- _Exercise_:
For every line that contains the string "lineWidth", pull that line out of the material below.

Supplied data Start Marker

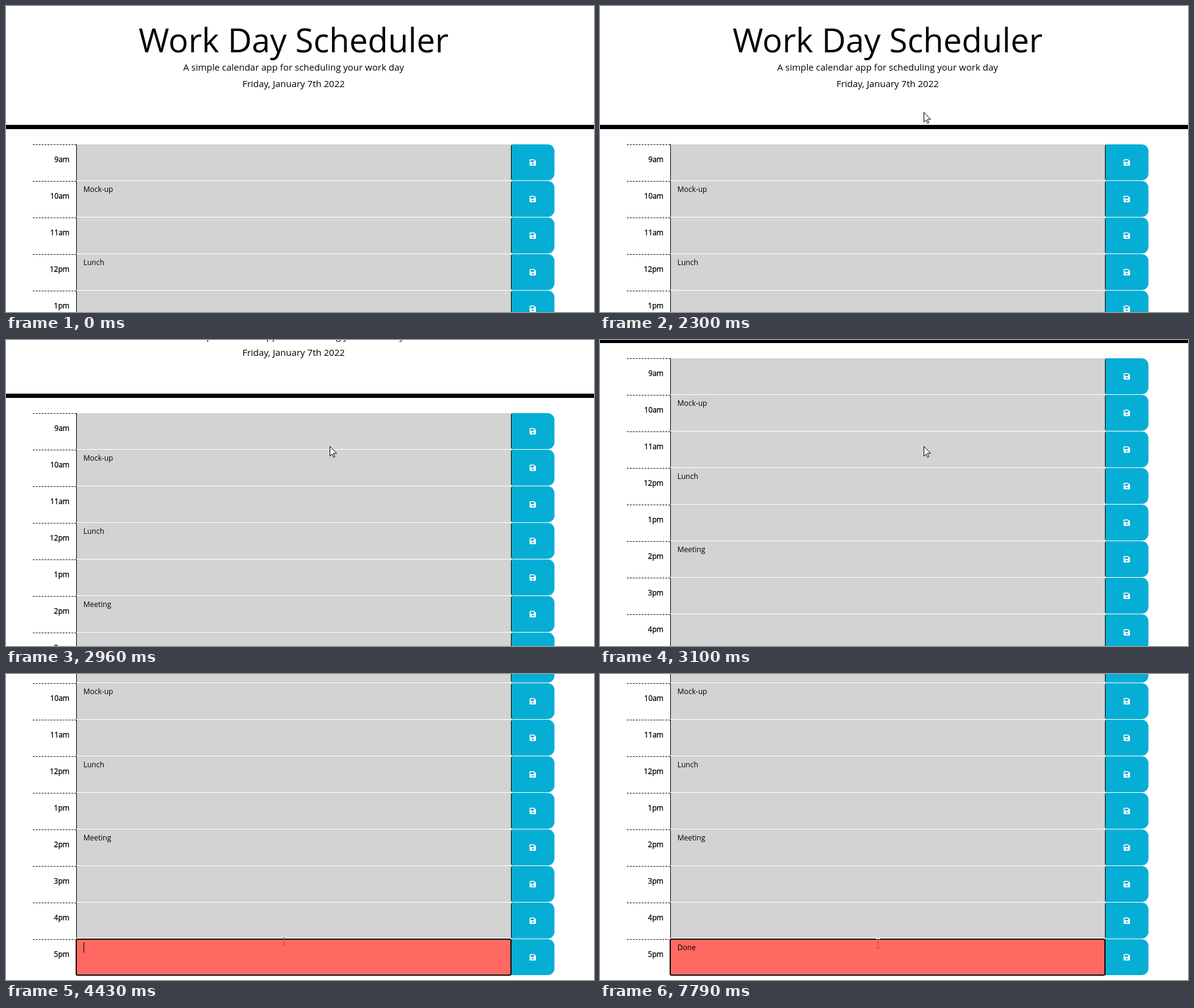
Write an HTML page with a canvas that moves like this. It is 963 by 502 pixels and loops after 7990 ms.

```html
<!DOCTYPE html>
<html lang="en">
<head>
<meta charset="utf-8">
<title>Work Day Scheduler</title>
<style>
  html, body { margin: 0; width: 100%; height: 100%; overflow: hidden; background: #fff; }
  canvas { display: block; width: 963px; height: 502px; }
</style>
</head>
<body>
<canvas id="stage" width="963" height="502"></canvas>
<script>
const ctx = document.getElementById('stage').getContext('2d');
const W = 963, H = 502, LOOP = 7990;
const FIRST_ROW = 227, ROW = 60, CELL = 59;
const AREA_X = 115, AREA_END = 827, TEXT_X = 126.75;
const HOURS = ['9am', '10am', '11am', '12pm', '1pm', '2pm', '3pm', '4pm', '5pm'];
const NOTES = { 1: 'Mock-up', 3: 'Lunch', 5: 'Meeting' };
const NOW = 8;
const FOCUS_AT = 4430;
const KEYS = [[5620, 'D'], [5880, 'o'], [6080, 'n'], [6210, 'e']];
const CARET_ON = [[4430, 4960], [5490, 6740], [7270, 7790]];

// Pointer path: time, x, y
const PATH = [
  [120, 906, 486], [780, 433, 109], [1044, 433, 109], [1240, 429, 125],
  [1580, 515, 192], [1704, 515, 192], [2300, 530, 174], [3564, 530, 174],
  [3700, 522, 182], [4290, 455, 442], [4360, 455, 438], [4690, 455, 442]
];

function snap(t) {
  if (t < 120) return 0;
  const step = Math.floor((t - 110) / 66.33);
  return Math.floor((120 + step * 66.33) / 10) * 10;
}

function scrollAt(t) {
  const u = Math.min(1, Math.max(0, (t - 2700) / 670));
  return t < 2770 ? 0 : Math.round(272 * (1 - Math.pow(1 - u, 1.411)));
}

function pointerAt(t) {
  let i = 0;
  while (i < PATH.length - 1 && PATH[i + 1][0] <= t) i++;
  const a = PATH[i], b = PATH[Math.min(i + 1, PATH.length - 1)];
  const u = b === a ? 0 : (t - a[0]) / (b[0] - a[0]);
  const e = u * u * (3 - 2 * u);
  return [Math.round(a[1] + (b[1] - a[1]) * e), Math.round(a[2] + (b[2] - a[2]) * e)];
}

function rect(color, x, y, w, h) {
  ctx.fillStyle = color;
  ctx.fillRect(x, y, w, h);
}

function rounded(x, y, w, h, radii) {
  ctx.beginPath();
  ctx.roundRect(x, y, w, h, radii);
}

function text(str, x, y, size, align) {
  ctx.font = `400 ${size}px "Open Sans", sans-serif`;
  ctx.textAlign = align;
  ctx.fillStyle = '#000';
  ctx.fillText(str, x, y);
}

function drawHeader() {
  text('Work Day Scheduler', 471, 76, 54, 'center');
  text('A simple calendar app for scheduling your work day', 471, 106, 15, 'center');
  text('Friday, January 7th 2022', 471, 133, 15, 'center');
  rect('#000', 0, 195, W, 7);
}

function drawHour(label, y) {
  ctx.strokeStyle = '#000';
  ctx.lineWidth = 1;
  ctx.setLineDash([3, 1.857]);
  ctx.beginPath();
  ctx.moveTo(44, y + 0.5);
  ctx.lineTo(115, y + 0.5);
  ctx.stroke();
  ctx.setLineDash([]);
  text(label, 104, y + 29, 12, 'right');
  ctx.lineWidth = 0.3;
  ctx.strokeText(label, 104, y + 29);
}

function drawFocus(y) {
  rect('#fff', AREA_X - 2, y - 2, AREA_END - AREA_X + 3, 1);
  rect('#fff', AREA_X - 2, y - 2, 1, CELL + 4);
  ctx.strokeStyle = '#101010';
  ctx.lineWidth = 2;
  rounded(AREA_X, y, AREA_END - AREA_X, CELL, 2);
  ctx.stroke();
}

function drawSaveIcon(x, y) {
  ctx.fillStyle = '#fff';
  ctx.beginPath();
  ctx.moveTo(x + 1.2, y);
  ctx.lineTo(x + 7.6, y);
  ctx.lineTo(x + 10.5, y + 2.9);
  ctx.lineTo(x + 10.5, y + 9.4);
  ctx.arcTo(x + 10.5, y + 10.5, x + 9.4, y + 10.5, 1.1);
  ctx.lineTo(x + 1.1, y + 10.5);
  ctx.arcTo(x, y + 10.5, x, y + 9.4, 1.1);
  ctx.lineTo(x, y + 1.1);
  ctx.arcTo(x, y, x + 1.2, y, 1.1);
  ctx.rect(x + 1.5, y + 1.5, 6, 3);
  ctx.moveTo(x + 6.75, y + 7.5);
  ctx.arc(x + 5.25, y + 7.5, 1.5, 0, Math.PI * 2);
  ctx.fill('evenodd');
}

function drawButton(y) {
  ctx.fillStyle = '#000';
  rounded(AREA_END, y, 40, CELL, 3);
  ctx.fill();
  ctx.fillStyle = '#06aed5';
  rounded(AREA_END + 1, y, 70.25, CELL, [2, 11.25, 11.25, 2]);
  ctx.fill();
  drawSaveIcon(857.5, y + 24.5);
}

function drawRow(i, t) {
  const y = FIRST_ROW + i * ROW;
  drawHour(HOURS[i], y);
  rect(i === NOW ? '#ff6961' : '#d3d3d3', AREA_X, y, AREA_END - AREA_X, CELL);
  rect('#000', AREA_X, y, 1, CELL);
  if (i === NOW && t >= FOCUS_AT) drawFocus(y);
  const note = i === NOW
    ? KEYS.filter(k => t >= k[0]).map(k => k[1]).join('')
    : NOTES[i] || '';
  text(note, TEXT_X, y + 18, 12, 'left');
  if (i === NOW && CARET_ON.some(([from, to]) => t >= from && t < to)) {
    rect('#000', Math.round(TEXT_X + ctx.measureText(note).width), y + 5, 1, 17);
  }
  drawButton(y);
}

function drawArrow(x, y) {
  ctx.save();
  ctx.translate(x, y);
  ctx.beginPath();
  ctx.moveTo(0.5, 0.5);
  [[0.5, 16.5], [4, 13], [6.5, 18.5], [8.7, 17.5], [6.2, 12], [11.5, 12]]
    .forEach(p => ctx.lineTo(p[0], p[1]));
  ctx.closePath();
  ctx.fillStyle = '#fff';
  ctx.fill();
  ctx.strokeStyle = '#000';
  ctx.lineWidth = 1;
  ctx.stroke();
  ctx.restore();
}

function drawBeam(x, y, color, topColor) {
  rect(color, x, y - 7, 1, 14);
  rect(color, x - 3, y + 7, 3, 1);
  rect(color, x + 1, y + 7, 3, 1);
  rect(topColor, x - 3, y - 8, 3, 1);
  rect(topColor, x + 1, y - 8, 3, 1);
}

function overText(x, y) {
  const inArea = y >= FIRST_ROW && x > AREA_X && x < AREA_END;
  const inLead = y >= 90 && y < 111 && x > 291 && x < 651;
  const inDate = y >= 117 && y < 138 && x > 387 && x < 555;
  return inArea || inLead || inDate;
}

function drawPointer(t, scroll) {
  if (t < 120) return;
  const [x, y] = pointerAt(t);
  const resting = t >= 1770 && t < 3630;
  if (resting || !overText(x, y + scroll)) return drawArrow(x, y);
  const onRed = y + scroll >= FIRST_ROW + NOW * ROW;
  drawBeam(x, y, onRed ? '#c9463f' : '#222', t >= FOCUS_AT ? '#fff' : onRed ? '#c9463f' : '#222');
}

function draw(t) {
  const tick = snap(t), scroll = scrollAt(tick);
  rect('#fff', 0, 0, W, H);
  ctx.save();
  ctx.translate(0, -scroll);
  drawHeader();
  HOURS.forEach((_, i) => drawRow(i, t));
  ctx.restore();
  drawPointer(tick, scroll);
}

function loop() {
  draw(performance.now() % LOOP);
  requestAnimationFrame(loop);
}
loop();
</script>
</body>
</html>
```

Supplied data End Marker

- _Task output_:
  ctx.lineWidth = 1;
  ctx.lineWidth = 0.3;
  ctx.lineWidth = 2;
  ctx.lineWidth = 1;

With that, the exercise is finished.